[[ TASK INPUTS, beginning ]]

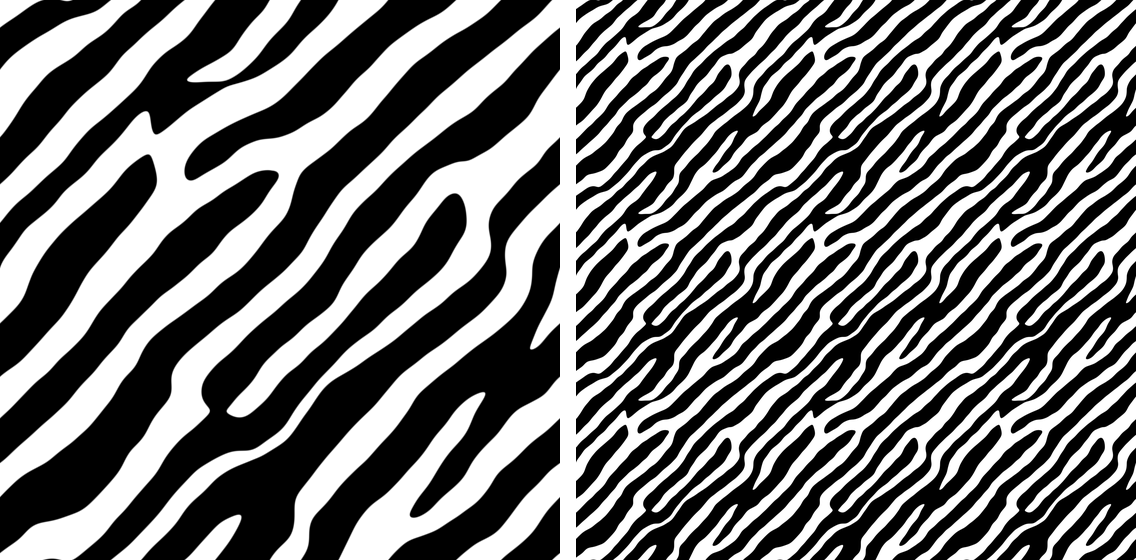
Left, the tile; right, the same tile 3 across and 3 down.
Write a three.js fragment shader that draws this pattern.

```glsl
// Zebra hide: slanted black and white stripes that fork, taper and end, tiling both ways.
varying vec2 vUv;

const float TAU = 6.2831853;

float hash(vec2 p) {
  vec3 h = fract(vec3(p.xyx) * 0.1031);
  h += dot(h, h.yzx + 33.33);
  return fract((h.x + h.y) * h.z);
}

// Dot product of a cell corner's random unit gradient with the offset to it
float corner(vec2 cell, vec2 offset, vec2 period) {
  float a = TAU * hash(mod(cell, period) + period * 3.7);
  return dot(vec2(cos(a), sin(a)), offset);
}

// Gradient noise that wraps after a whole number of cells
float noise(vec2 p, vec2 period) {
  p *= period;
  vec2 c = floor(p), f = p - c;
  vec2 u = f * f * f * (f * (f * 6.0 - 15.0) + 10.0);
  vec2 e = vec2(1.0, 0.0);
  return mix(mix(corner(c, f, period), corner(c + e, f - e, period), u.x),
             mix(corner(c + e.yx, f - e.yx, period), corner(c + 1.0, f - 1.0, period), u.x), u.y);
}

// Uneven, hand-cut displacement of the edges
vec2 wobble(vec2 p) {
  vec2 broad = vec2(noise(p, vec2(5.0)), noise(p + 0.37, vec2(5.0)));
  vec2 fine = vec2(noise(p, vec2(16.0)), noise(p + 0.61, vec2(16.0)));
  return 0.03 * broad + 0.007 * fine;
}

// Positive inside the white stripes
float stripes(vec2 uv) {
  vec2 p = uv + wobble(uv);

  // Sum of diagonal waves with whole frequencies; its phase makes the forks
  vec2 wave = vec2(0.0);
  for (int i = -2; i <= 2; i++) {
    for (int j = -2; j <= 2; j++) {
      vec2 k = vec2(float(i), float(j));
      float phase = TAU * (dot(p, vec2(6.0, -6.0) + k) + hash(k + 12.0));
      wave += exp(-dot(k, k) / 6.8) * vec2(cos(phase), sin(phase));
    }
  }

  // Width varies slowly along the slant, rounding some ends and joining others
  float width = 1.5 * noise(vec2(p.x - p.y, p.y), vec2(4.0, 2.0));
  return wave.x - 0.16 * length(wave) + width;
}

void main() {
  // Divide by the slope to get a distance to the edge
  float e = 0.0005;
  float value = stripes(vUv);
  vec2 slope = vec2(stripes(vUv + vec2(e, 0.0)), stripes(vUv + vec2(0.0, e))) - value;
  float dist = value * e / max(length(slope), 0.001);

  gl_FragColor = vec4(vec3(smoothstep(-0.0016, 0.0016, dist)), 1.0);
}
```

[[ TASK INPUTS, end ]]

Each line above with the word "period" must be returned.

float corner(vec2 cell, vec2 offset, vec2 period) {
  float a = TAU * hash(mod(cell, period) + period * 3.7);
float noise(vec2 p, vec2 period) {
  p *= period;
  return mix(mix(corner(c, f, period), corner(c + e, f - e, period), u.x),
             mix(corner(c + e.yx, f - e.yx, period), corner(c + 1.0, f - 1.0, period), u.x), u.y);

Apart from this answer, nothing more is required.